State law allows the case to be appealed immediately to the Alaska Supreme Court, and Stone filed the appropriate documents on Wednesday.

Pruitt, the House minority leader, led Snyder on election night but Snyder ultimately won after many absentee, early and questioned ballots were added to the total. The Alaska Division of Elections counts those votes after Election Day.

A group of House District 27 voters asked for a recount of that loss, and the recount confirmed Snyder’s victory.

Maria Bahr, a spokesperson for the state Department of Law, said the department is “reviewing the pleadings and will respond in a timely manner.”

The lawsuit names as defendants Lt. Gov. Kevin Meyer, who oversees elections, and Gail Fenumiai, the Division of Elections director.

Holly Wells, an attorney who represented Snyder during the recount, said Snyder would seek to intervene in the case.

The Snyder-Pruitt race is crucially important: The 40-person Alaska House of Representatives is split 20-20 between Republicans on one side and a coalition of independents, Democrats and one Republican on the other.

If Pruitt wins the case, the Republican side would have 21 members, enough to control the House. Republicans would still have to settle internal disagreements or convince coalition members to switch in order to have firmer control.

No other lawsuits have challenged the results of Alaska’s November general election.

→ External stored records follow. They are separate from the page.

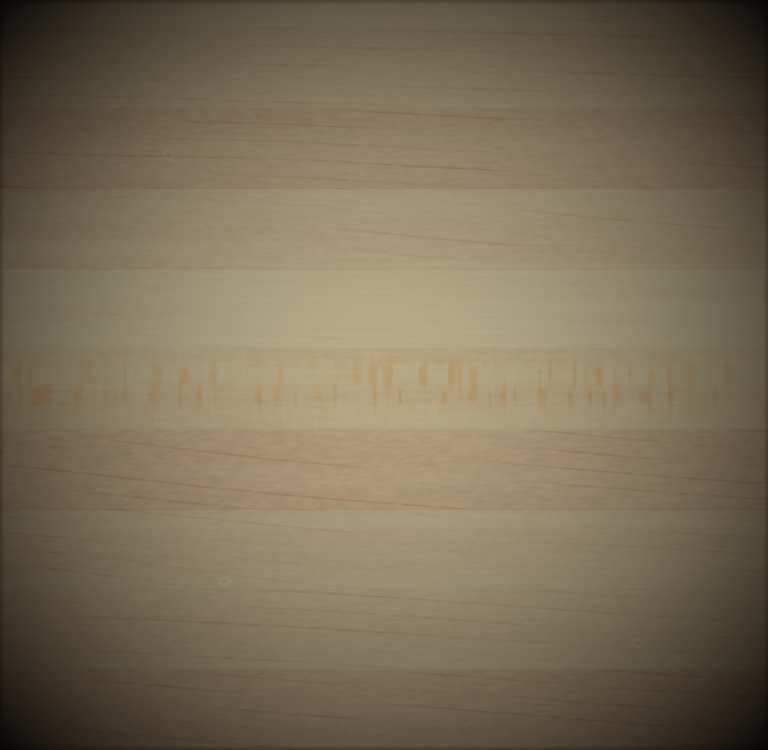
This texture is drawn by a WebGL 1 fragment shader. Its source:

```glsl
precision highp float;

uniform vec2 u_resolution;

#define PLANK_HEIGHT 0.107
#define FLECK_PLANK 4.0
#define FALLOFF 1.92
#define GRAIN_SLOPE 0.075
#define GRAIN_LINES 4.5
#define LINE_WIDTH 0.0012
#define PALE_WOOD vec3(0.715, 0.668, 0.540)
#define WARM_WOOD vec3(0.690, 0.600, 0.482)
#define GRAIN_TINT vec3(0.94, 0.80, 0.72)
#define FLECK_TINT vec3(1.00, 0.90, 0.78)

float hash(vec2 p) {
  return fract(sin(dot(p, vec2(127.1, 311.7))) * 43758.5453);
}

float noise(vec2 p) {
  vec2 cell = floor(p);
  vec2 f = fract(p);
  f = f * f * (3.0 - 2.0 * f);
  float low = mix(hash(cell), hash(cell + vec2(1.0, 0.0)), f.x);
  float high = mix(hash(cell + vec2(0.0, 1.0)), hash(cell + 1.0), f.x);
  return mix(low, high, f.y);
}

// Every fourth plank is the warmest; the lowest two are stained.
float plankWarmth(float plank) {
  float cycle = 0.45 + 0.45 * cos(1.5708 * (plank - 3.0));
  float stain = 0.45 * (1.0 - smoothstep(1.0, 1.5, plank));
  float quartered = 0.25 * (1.0 - step(0.5, abs(plank - FLECK_PLANK)));
  return cycle + stain - quartered;
}

// Long, broken growth lines that fall gently to the right.
float growthLines(vec2 p, float plank, float pixel) {
  float slope = GRAIN_SLOPE * (0.3 + hash(vec2(plank, 8.0)));
  float bend = 0.028 * noise(vec2(p.x * 2.2, p.y * 5.0 + plank * 7.0));
  float ring = (p.y + slope * p.x + bend) * GRAIN_LINES / PLANK_HEIGHT;
  float gap = abs(fract(ring) - 0.5) * PLANK_HEIGHT / GRAIN_LINES;
  float line = 1.0 - smoothstep(0.0, LINE_WIDTH + pixel, gap);
  float strength = noise(vec2(p.x * 5.0, floor(ring) * 3.7 + plank));
  float pores = noise(vec2(p.x * 70.0, floor(ring) * 5.3));
  return line * smoothstep(0.3, 0.85, strength) * (0.4 + 0.6 * pores);
}

// Short upright streaks of quarter-sawn wood.
float rayFlecks(vec2 p, float across) {
  float coarse = smoothstep(0.5, 0.9, noise(vec2(p.x * 150.0, p.y * 34.0)));
  float fine = noise(vec2(p.x * 230.0, p.y * 18.0 + 40.0));
  float band = smoothstep(0.08, 0.4, across) * smoothstep(1.0, 0.7, across);
  float patches = 0.3 + 0.7 * noise(vec2(p.x * 7.0 + 2.0, 3.0));
  return coarse * band * patches + 0.22 * fine;
}

// Faint pale ring with a darker heart.
float knot(vec2 p, vec2 center) {
  float d = length((p - center) * vec2(0.8, 1.0));
  float rim = 1.0 - smoothstep(0.0, 0.003, abs(d - 0.005));
  return 0.05 * rim - 0.03 * (1.0 - smoothstep(0.0, 0.005, d));
}

void main() {
  vec2 uv = gl_FragCoord.xy / u_resolution;
  vec2 p = gl_FragCoord.xy / u_resolution.y;
  float pixel = 1.0 / u_resolution.y;

  // Planks, with tone blended over each seam
  float row = p.y / PLANK_HEIGHT;
  float plank = floor(row);
  float across = fract(row);
  float soft = 0.012 + pixel / PLANK_HEIGHT;
  float blend = smoothstep(1.0 - soft, 1.0, across);
  float warmth = mix(plankWarmth(plank), plankWarmth(plank + 1.0), blend);
  float bands = noise(vec2(p.x * 1.6 + plank * 9.0, p.y * 36.0));
  warmth += 0.4 * (bands - 0.5);
  warmth += 0.25 * (0.5 - uv.x) * step(plank, 3.5);
  vec3 color = mix(PALE_WOOD, WARM_WOOD, clamp(warmth, 0.0, 1.0));

  // Fine fibres and slanted pores
  float fibre = noise(vec2(p.x * 14.0, p.y * 300.0)) - 0.5;
  float pore = noise(vec2(p.x * 90.0 + p.y * 110.0, p.y * 270.0 - p.x * 50.0)) - 0.5;
  color *= 1.0 + 0.022 * fibre + 0.045 * pore * (0.25 + warmth);

  // Growth lines on most planks, ray flecks on one
  float quartered = 1.0 - step(0.5, abs(plank - FLECK_PLANK));
  float lines = growthLines(p, plank, pixel) * (1.0 - quartered);
  color *= mix(vec3(1.0), GRAIN_TINT, lines * clamp(0.15 + 0.6 * warmth, 0.0, 0.75));
  color *= mix(vec3(1.0), FLECK_TINT, rayFlecks(p, across) * quartered);

  // Hairline seams
  float seam = min(across, 1.0 - across) * PLANK_HEIGHT;
  color *= 1.0 - 0.025 * (1.0 - smoothstep(0.0, 0.001 + pixel, seam));

  // Scattered knots
  for (int i = 0; i < 3; i++) {
    float seed = float(i);
    vec2 center = vec2(hash(vec2(seed, 2.0)), hash(vec2(seed, 5.0)));
    color *= 1.0 + knot(p, 0.1 + 0.8 * center);
  }

  // Round light falloff and thin dark border
  vec2 offset = uv - 0.5;
  float light = max(1.0 - FALLOFF * dot(offset, offset), 0.0);
  vec2 margin = min(uv, 1.0 - uv);
  light *= mix(0.8, 1.0, smoothstep(0.0, 0.007, min(margin.x, margin.y)));
  color *= light * mix(vec3(1.0, 0.96, 0.91), vec3(1.0), smoothstep(0.2, 0.8, light));

  gl_FragColor = vec4(color, 1.0);
}
```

This story has been updated with reporting from Becky Bohrer of the Associated Press.

Sponsored